|Place of origin||United States|
|Used by||United States Navy|
RIM-85 was a short-lived project by the United States Navy to develop a surface-to-air missile for the defense of naval vessels. Developed during the late 1960s, the project was cancelled before the start of detailed design work.
Development and cancellation
During the 1960s, the United States Navy identified a requirement for a new type of surface-to-air missile, capable of defending ships against attack by enemy aircraft and missiles. The resulting specification called for a medium-range missile, capable of being used in all weather conditions; in addition to its air defense role, the missile was intended to possess a secondary capability in the surface-to-surface mission for use against enemy ships.
In July 1968, the project was assigned the Mission Designation System designation ZRIM-85A, the "Z" indicating a project in the planning stage; however, the program was cancelled later that year, before any significant design work on the missile, or any development of hardware, had been conducted.
- Parsch 2002
- Morison and Rowe 1975, p.216.
- Andrade 1979, p.235.
- Parsch 2009
- Andrade, John (1979). U.S. Military Aircraft Designations and Serials since 1909. Leicester, UK: Midland Counties Publications. ISBN 0-904597-22-9. Retrieved 2011-01-26.
- Morison, Samuel L.; John S. Rowe (1975). The Ships & Aircraft of the U.S. Fleet (10th ed.). Annapolis, MD: United States Naval Institute. ISBN 0-87021-639-2.
- Parsch, Andreas (2002). "RIM-85". Directory of U.S. Military Rockets and Missiles. designation-systems.net. Retrieved 2011-01-26.

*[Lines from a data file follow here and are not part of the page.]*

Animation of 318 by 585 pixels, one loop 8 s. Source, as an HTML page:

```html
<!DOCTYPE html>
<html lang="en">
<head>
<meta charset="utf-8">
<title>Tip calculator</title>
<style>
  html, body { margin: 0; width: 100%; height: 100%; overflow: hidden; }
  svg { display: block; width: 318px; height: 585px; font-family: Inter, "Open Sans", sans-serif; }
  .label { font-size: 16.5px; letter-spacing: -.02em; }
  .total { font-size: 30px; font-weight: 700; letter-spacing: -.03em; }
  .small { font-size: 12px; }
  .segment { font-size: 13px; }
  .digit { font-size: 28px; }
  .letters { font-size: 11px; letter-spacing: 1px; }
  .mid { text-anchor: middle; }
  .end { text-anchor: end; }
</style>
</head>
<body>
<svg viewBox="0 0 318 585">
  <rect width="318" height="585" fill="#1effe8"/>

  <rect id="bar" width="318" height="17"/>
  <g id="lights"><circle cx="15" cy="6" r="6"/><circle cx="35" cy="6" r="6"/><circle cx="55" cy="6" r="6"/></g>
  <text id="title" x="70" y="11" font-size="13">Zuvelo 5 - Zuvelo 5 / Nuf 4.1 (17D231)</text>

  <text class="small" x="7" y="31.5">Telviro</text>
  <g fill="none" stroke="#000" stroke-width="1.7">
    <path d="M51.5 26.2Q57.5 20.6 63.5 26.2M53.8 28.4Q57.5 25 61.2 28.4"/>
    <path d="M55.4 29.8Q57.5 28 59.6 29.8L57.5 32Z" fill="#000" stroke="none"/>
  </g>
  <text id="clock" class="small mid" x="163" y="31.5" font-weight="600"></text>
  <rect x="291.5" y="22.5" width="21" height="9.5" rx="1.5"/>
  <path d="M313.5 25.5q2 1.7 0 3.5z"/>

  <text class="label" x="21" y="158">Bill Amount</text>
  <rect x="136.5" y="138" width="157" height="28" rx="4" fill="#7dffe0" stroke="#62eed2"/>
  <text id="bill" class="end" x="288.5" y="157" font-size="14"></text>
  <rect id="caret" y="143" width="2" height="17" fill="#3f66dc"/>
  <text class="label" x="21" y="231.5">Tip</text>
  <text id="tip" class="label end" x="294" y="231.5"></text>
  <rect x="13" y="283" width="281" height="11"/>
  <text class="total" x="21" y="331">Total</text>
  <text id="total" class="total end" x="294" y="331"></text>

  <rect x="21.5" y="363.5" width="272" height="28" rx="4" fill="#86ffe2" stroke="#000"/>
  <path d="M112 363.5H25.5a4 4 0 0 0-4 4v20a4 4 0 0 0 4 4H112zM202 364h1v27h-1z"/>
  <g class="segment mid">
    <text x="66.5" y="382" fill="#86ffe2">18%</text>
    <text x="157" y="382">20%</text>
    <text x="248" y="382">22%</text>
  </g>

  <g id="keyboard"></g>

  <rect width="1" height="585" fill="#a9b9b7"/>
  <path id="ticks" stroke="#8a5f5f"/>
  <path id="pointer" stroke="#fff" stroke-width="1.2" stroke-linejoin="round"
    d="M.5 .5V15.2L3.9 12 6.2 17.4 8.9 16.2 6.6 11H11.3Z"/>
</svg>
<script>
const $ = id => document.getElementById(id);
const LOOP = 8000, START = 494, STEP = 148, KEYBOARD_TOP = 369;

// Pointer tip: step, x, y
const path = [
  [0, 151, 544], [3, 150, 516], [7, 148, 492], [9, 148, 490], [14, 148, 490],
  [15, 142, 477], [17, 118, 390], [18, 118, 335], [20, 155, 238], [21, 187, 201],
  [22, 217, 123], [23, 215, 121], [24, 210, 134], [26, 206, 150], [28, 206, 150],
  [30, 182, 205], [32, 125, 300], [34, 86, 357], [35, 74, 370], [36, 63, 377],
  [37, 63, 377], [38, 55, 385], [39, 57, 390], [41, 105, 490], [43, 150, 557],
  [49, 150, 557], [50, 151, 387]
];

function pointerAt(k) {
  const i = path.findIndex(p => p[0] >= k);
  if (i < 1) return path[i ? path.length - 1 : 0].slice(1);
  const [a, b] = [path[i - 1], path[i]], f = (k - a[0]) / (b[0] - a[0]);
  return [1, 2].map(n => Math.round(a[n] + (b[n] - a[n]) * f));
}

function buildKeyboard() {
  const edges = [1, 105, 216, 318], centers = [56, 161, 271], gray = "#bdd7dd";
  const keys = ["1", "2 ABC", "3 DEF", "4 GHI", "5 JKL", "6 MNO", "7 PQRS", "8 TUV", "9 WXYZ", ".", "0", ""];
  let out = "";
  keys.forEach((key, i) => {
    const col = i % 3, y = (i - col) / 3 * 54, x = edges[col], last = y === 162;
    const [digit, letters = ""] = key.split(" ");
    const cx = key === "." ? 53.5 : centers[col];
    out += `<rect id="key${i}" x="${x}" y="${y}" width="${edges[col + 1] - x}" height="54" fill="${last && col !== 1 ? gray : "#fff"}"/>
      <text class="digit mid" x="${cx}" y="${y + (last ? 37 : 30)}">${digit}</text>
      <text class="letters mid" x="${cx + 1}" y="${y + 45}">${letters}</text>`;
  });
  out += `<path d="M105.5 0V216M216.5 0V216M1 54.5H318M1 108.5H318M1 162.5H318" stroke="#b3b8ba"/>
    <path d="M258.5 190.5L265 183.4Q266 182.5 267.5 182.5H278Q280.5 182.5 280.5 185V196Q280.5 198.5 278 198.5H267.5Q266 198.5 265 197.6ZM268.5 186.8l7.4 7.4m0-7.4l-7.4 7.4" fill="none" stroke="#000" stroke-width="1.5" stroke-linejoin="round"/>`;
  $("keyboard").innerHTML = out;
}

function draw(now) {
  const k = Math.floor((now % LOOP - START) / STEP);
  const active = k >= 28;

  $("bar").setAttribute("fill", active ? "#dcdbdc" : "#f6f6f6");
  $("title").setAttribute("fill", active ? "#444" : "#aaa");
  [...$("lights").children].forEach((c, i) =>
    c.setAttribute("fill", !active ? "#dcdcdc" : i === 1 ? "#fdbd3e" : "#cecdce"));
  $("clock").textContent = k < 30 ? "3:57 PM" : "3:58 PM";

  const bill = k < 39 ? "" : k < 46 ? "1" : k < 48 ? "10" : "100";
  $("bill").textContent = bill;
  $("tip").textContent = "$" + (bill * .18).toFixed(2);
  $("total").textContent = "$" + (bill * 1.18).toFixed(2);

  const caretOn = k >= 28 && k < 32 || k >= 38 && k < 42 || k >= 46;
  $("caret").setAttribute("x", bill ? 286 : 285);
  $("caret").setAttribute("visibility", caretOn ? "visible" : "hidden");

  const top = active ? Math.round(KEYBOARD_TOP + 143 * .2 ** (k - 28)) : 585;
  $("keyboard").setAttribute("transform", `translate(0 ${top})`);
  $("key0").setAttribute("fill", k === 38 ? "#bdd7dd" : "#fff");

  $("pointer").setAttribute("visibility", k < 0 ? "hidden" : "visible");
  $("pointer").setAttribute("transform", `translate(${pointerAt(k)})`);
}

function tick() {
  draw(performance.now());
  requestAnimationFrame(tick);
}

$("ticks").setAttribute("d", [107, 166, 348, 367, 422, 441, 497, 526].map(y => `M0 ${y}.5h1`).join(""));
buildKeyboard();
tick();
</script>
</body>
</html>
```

- Parsch, Andreas (2009). "Current Designations of U.S. Unmanned Military Aerospace Vehicles". designation-systems.net. Retrieved 2011-01-26.